[Work instructions] Where does "path" appear in the data? Return each line that holds it.

[Materials provided]
────────────────────────────────────────

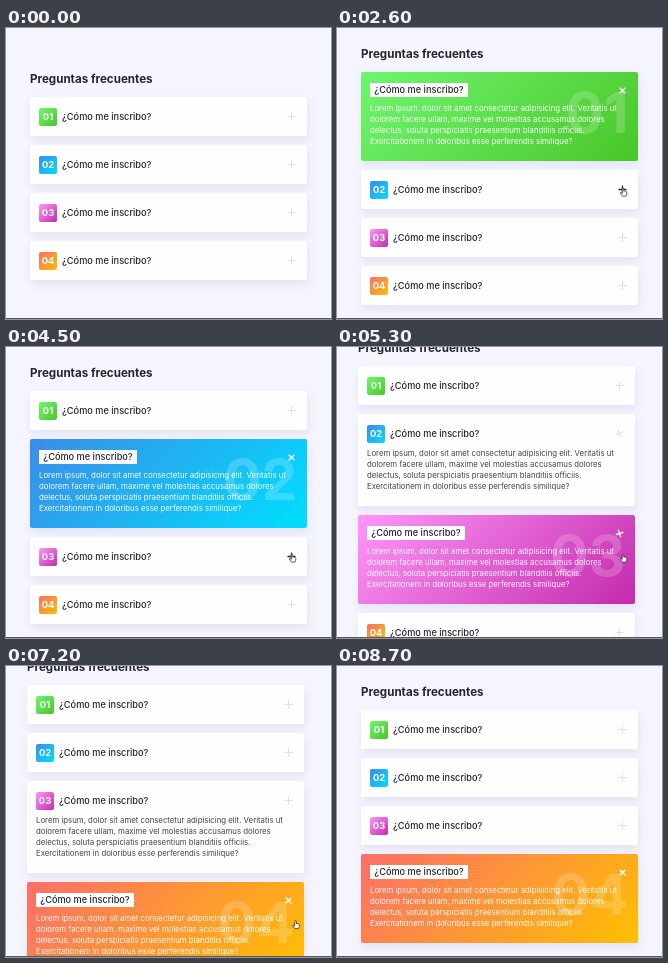
An HTML page that plays this animation: 325x291 px, repeating every 9.7 s.

```html
<!DOCTYPE html>
<html lang="es">
<head>
<meta charset="utf-8">
<title>Preguntas frecuentes</title>
<style>
  html, body { margin: 0; width: 100%; height: 100%; overflow: hidden; background: #f5f5ff; }
  body { position: relative; font-family: Poppins, Inter, sans-serif; color: #26252d; }
  #stage { position: absolute; left: 0; top: 0; width: 325px; height: 291px; overflow: hidden; }
  #stage::after { content: ""; position: absolute; left: 0; bottom: 0; width: 100%; height: 1px; background: #55555c; }
  #page, #page > *, .card > *, #cursor { position: absolute; left: 0; top: 0; }
  h1 { margin: 0; font: 700 11.6px/16px Poppins, Inter, sans-serif; white-space: nowrap; }
  .card { width: 276.5px; border-radius: 2px; background: #fefeff; box-shadow: 1px 4px 8px rgba(70, 70, 130, .1); overflow: hidden; white-space: nowrap; }
  .card.open { background: var(--fill); }
  .card .num { left: 9px; top: 10.5px; width: 18px; height: 18px; border-radius: 2px; background: var(--fill);
    color: #fff; font-weight: 700; font-size: 9.3px; line-height: 18px; text-align: center; }
  .card.open .num { left: auto; right: 9px; top: 11px; width: auto; height: 60px; background: none;
    color: rgba(255, 255, 255, .19); font-size: 57px; line-height: 60px; }
  .card .ask { left: 32px; top: 12.5px; font-weight: 500; font-size: 9.2px; line-height: 14px; }
  .card.open .ask { left: 9px; top: 11px; width: 98px; background: #fff; text-align: center; }
  .card .body { left: 9px; width: 262px; overflow: hidden; }
  .card p { margin: 0; padding-top: 5.5px; font-size: 7.8px; line-height: 11.1px; color: #45444e; }
  .card.open p { color: rgba(255, 255, 255, .95); }
  .card .icon { left: 257.3px; width: 9px; height: 9px; stroke: #dfdfe8; stroke-width: 1; }
  .card.hover .icon { stroke: #2b2b33; stroke-width: 1.3; }
  .card.open .icon { stroke: #fff; stroke-width: 1.4; }
  #cursor { width: 12px; height: 14px; overflow: visible; }
  #cursor path { fill: #fff; stroke: #1b1b1f; stroke-width: .9; stroke-linejoin: round; transform: scale(.75); }
</style>
</head>
<body>
<div id="stage">
  <div id="page"><h1>Preguntas frecuentes</h1></div>
  <svg id="cursor" viewBox="0 0 12 14"><path></path></svg>
</div>
<script>
const LOOP = 9700;
const CLICKS = [1290, 2880, 4990, 6980];
const FILLS = ['#70f570, #49c628', '#3c8ce7, #00deff', '#ff96f9, #c32bac', '#fd6e6a, #ffc000'];
const ANSWER = [
  'Lorem ipsum, dolor sit amet consectetur adipisicing elit. Veritatis ut',
  'dolorem facere ullam, maxime vel molestias accusamus dolores',
  'delectus, soluta perspiciatis praesentium blanditiis officiis.',
  'Exercitationem in doloribus esse perferendis similique?'
].join('<br>');
const PAD = 10.25, GAP = 9.5, FULL = 53, MAX = 400;
const OPEN_HEAD = 15, SHUT_HEAD = 18;

// Pointer moves: start, end, from x, y, to x, y, sideways bow
const MOVES = [
  [100, 800, 46, 181, 286, 88, 0],
  [2250, 2580, 286, 88, 286, 160, 3],
  [4100, 4480, 286, 160, 286, 207, 3],
  [6350, 6680, 286, 207, 289.5, 254.5, 8],
  [8350, 8700, 289.5, 254.5, 304, 278, 0]
];
const HAND = 'M-1 .6Q0-.6 1 .6V4.2L2 3.9 3.2 4.3 4.3 4.6 5 5.4V8.2L4 10.8H-.8L-3.6 7Q-3.6 5.6-2.3 6.2L-1 7.4Z';
const ARROW = 'M0 0V6.6L1.6 5.2 2.6 7.4 3.6 7 2.6 4.8H4.7Z';

const page = document.getElementById('page');
const title = page.querySelector('h1');
const cursor = document.getElementById('cursor');
const shape = cursor.querySelector('path');

const cards = FILLS.map((fill, i) => {
  const el = document.createElement('div');
  el.className = 'card';
  el.style.setProperty('--fill', `linear-gradient(135deg, ${fill})`);
  el.innerHTML = `<div class="num">0${i + 1}</div><div class="ask">¿Cómo me inscribo?</div>
    <div class="body"><p>${ANSWER}</p></div>
    <svg class="icon" viewBox="0 0 9 9"><path d="M4.5 .5V8.5M.5 4.5H8.5"/></svg>`;
  page.append(el);
  return { el, body: el.querySelector('.body'), icon: el.querySelector('.icon') };
});

const clamp = v => Math.min(1, Math.max(0, v));
const smooth = v => v * v * (3 - 2 * v);
const place = (el, x, y) => { el.style.transform = `translate(${x}px, ${y}px)`; };

// The CSS "ease" curve
function ease(x) {
  if (x <= 0) return 0;
  if (x >= 1) return 1;
  let lo = 0, hi = 1, s = .5;
  for (let k = 0; k < 22; k++) {
    s = (lo + hi) / 2;
    if (.75 * s * (1 - s) + s ** 3 < x) lo = s; else hi = s;
  }
  return .3 * s * (1 - s) ** 2 + 3 * s * s * (1 - s) + s ** 3;
}

function pointer(t) {
  if (t < MOVES[0][0] || t >= 8700) return null;
  const [a, b, x0, y0, x1, y1, bow] = MOVES.filter(m => t >= m[0]).pop();
  const k = smooth(clamp((t - a) / (b - a)));
  return { x: x0 + (x1 - x0) * k + bow * Math.sin(Math.PI * k), y: y0 + (y1 - y0) * k };
}

function cardState(i, t) {
  const from = CLICKS[i], to = CLICKS[i + 1] ?? LOOP;
  const open = t >= from && t < to;
  const k = open ? ease((t - from) / 1000) : t >= to ? 1 - ease((t - to) / 1000) : 0;
  const reveal = Math.min(FULL, MAX * k);
  const head = open ? OPEN_HEAD : SHUT_HEAD;
  return { open, k, reveal, head, height: 2 * PAD + head + reveal };
}

function draw(t) {
  const states = cards.map((_, i) => cardState(i, t));
  const extra = states.reduce((sum, s) => sum + s.height - 2 * PAD - SHUT_HEAD, 0);
  const left = extra > 78 ? 21 : 24;
  const mid = Math.max(1, 51 - extra / 2);
  const tip = pointer(t);
  let y = mid + 18, overIcon = false;

  place(title, left, mid - 8);
  cards.forEach(({ el, body, icon }, i) => {
    const s = states[i];
    const iconY = s.open ? 18.3 : 19.5;
    const near = !!tip && Math.hypot(tip.x - left - 262, tip.y - y - iconY) < 7;
    overIcon = overIcon || near;
    el.classList.toggle('open', s.open);
    el.classList.toggle('hover', near && !s.open);
    el.style.height = s.height + 'px';
    place(el, left, y);
    body.style.top = PAD + s.head + 'px';
    body.style.height = s.reveal + 'px';
    icon.style.top = iconY - 4.5 + 'px';
    icon.style.transform = `rotate(${135 * s.k}deg)`;
    y += s.height + GAP;
  });

  cursor.style.display = tip ? 'block' : 'none';
  if (tip) {
    const justClicked = CLICKS.some(c => t >= c && t < c + 850);
    shape.setAttribute('d', overIcon || justClicked ? HAND : ARROW);
    place(cursor, tip.x, tip.y);
  }
}

const start = performance.now();
function tick() {
  draw((performance.now() - start) % LOOP);
  requestAnimationFrame(tick);
}
tick();
</script>
</body>
</html>
```
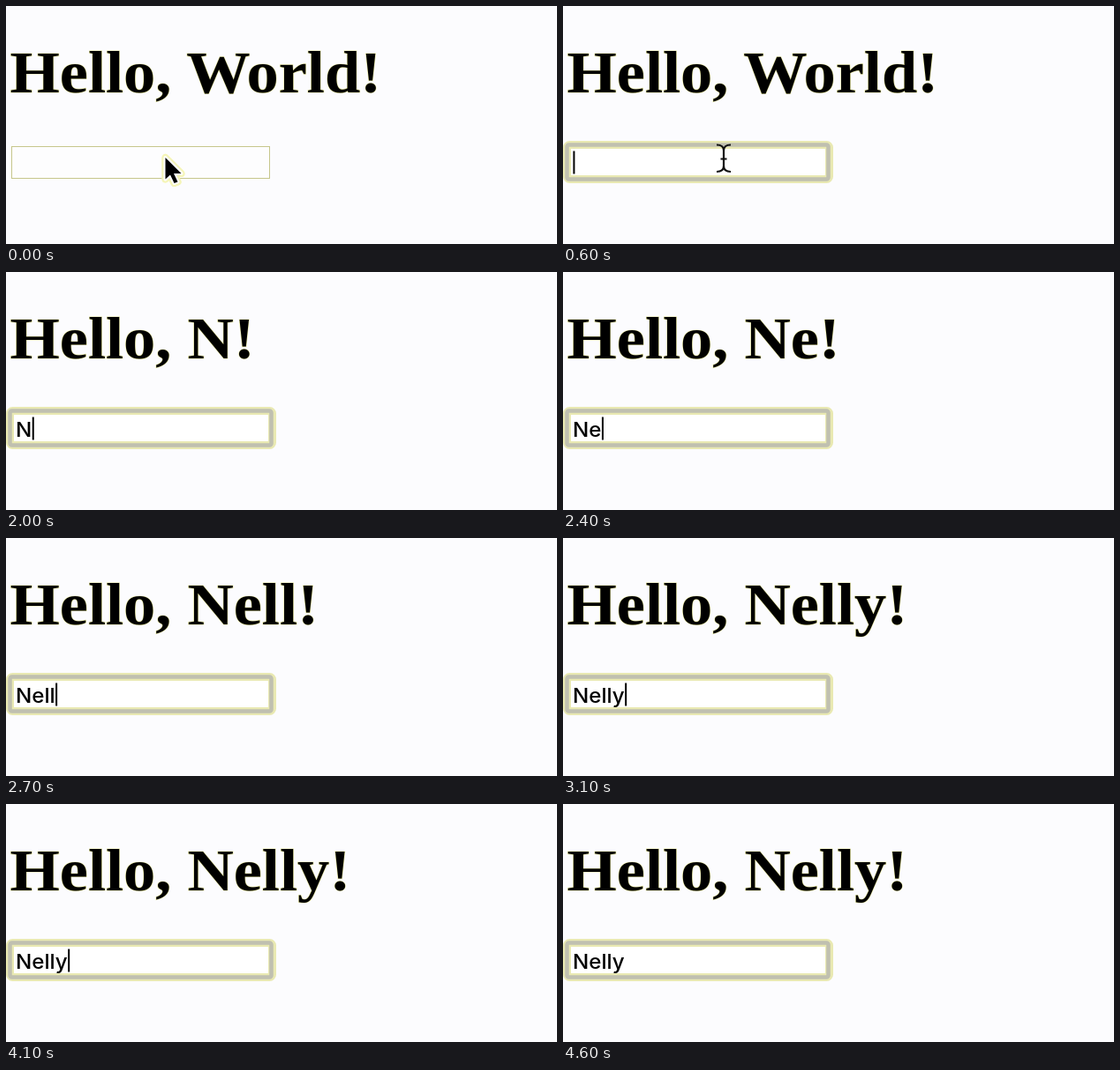
Write an HTML page that moves like this. It is 624x270 px and loops after 4.7 s.

```html
<!DOCTYPE html>
<html lang="en">
<head>
<meta charset="utf-8">
<title>Greeting</title>
<style>
  html, body { margin: 0; height: 100%; overflow: hidden; background: #fcfcfe; }
  svg { display: block; width: 624px; height: 270px; }
  #title {
    font: bold 67px "Liberation Serif", "Times New Roman", serif;
    stroke: #ececa6; stroke-width: 1.2px; paint-order: stroke;
  }
  #field { font: 500 22.4px Inter, Roboto, sans-serif; }
</style>
</head>
<body>
<svg viewBox="0 0 624 270">
  <rect id="border" x="6.5" y="159.5" width="292" height="36" fill="#fdfdfe" stroke="#c6c68c"/>
  <g id="ring" fill="none">
    <rect x="4.5" y="157.500" width="297" height="39" rx="3" fill="#fff" stroke="#e9e9b2" stroke-width="9"/>
    <rect x="4.5" y="157.500" width="296" height="39" rx="2" stroke="#c0c0b0" stroke-width="4.500"/>
  </g>

  <!-- the page is shown with wide pixels -->
  <g transform="scale(1.08 1)">
    <text id="title" x="4.2" y="97.700"></text>
    <text id="field" x="10.2" y="187"></text>
    <rect id="caret" y="164.500" width="1.850" height="26"/>
  </g>

  <g id="arrow" stroke-linejoin="round">
    <path id="tip" d="M180.500 172V196.500L186 191.500L190.500 201L194.500 199.500L190 190H198.500Z"
      stroke="#f5f5b8" stroke-width="8"/>
    <use href="#tip" style="stroke: #fff"/>
    <path d="M180.500 172V196.500L186 191.500L190.500 201L194.500 199.500L190 190H198.500Z"
      stroke="#fff" stroke-width="4" paint-order="stroke"/>
  </g>
  <path id="beam" fill="none" stroke="#111" stroke-width="2.200"
    d="M174 157.500Q182 157.500 182 164V181.500Q182 188 174 188M190 157.500Q182 157.500 182 164V181.500Q182 188 190 188M178.500 173.500H185.500"/>
</svg>

<script>
  const LOOP = 4700, FOCUS = 600, BLINK = 500;
  const NAME = "Nelly";
  const KEYS = [2000, 2300, 2500, 2700, 3100];
  const $ = id => document.getElementById(id);
  const show = (id, on) => $(id).style.display = on ? "" : "none";

  function draw(t) {
    const focused = t >= FOCUS;
    const count = KEYS.filter(k => t >= k).length;
    const typed = NAME.slice(0, count);
    // The caret restarts its blink at focus and after each key.
    const since = t - (count ? KEYS[count - 1] : FOCUS);

    $("title").textContent = `Hello, ${typed || "World"}!`;
    $("field").textContent = typed;
    $("caret").setAttribute("x", 10.6 + (count ? $("field").getComputedTextLength() : 0));

    show("border", !focused);
    show("arrow", !focused);
    show("ring", focused);
    show("beam", focused && !count);
    show("caret", focused && Math.floor(since / BLINK) % 2 === 0);
  }

  const start = performance.now();
  function tick() {
    draw((performance.now() - start) % LOOP);
    requestAnimationFrame(tick);
  }
  tick();
</script>
</body>
</html>
```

────────────────────────────────────────

[Answer space]
  #cursor path { fill: #fff; stroke: #1b1b1f; stroke-width: .9; stroke-linejoin: round; transform: scale(.75); }
  <svg id="cursor" viewBox="0 0 12 14"><path></path></svg>
const shape = cursor.querySelector('path');
    <svg class="icon" viewBox="0 0 9 9"><path d="M4.5 .5V8.5M.5 4.5H8.5"/></svg>`;
    <path id="tip" d="M180.500 172V196.500L186 191.500L190.500 201L194.500 199.500L190 190H198.500Z"
    <path d="M180.500 172V196.500L186 191.500L190.500 201L194.500 199.500L190 190H198.500Z"
  <path id="beam" fill="none" stroke="#111" stroke-width="2.200"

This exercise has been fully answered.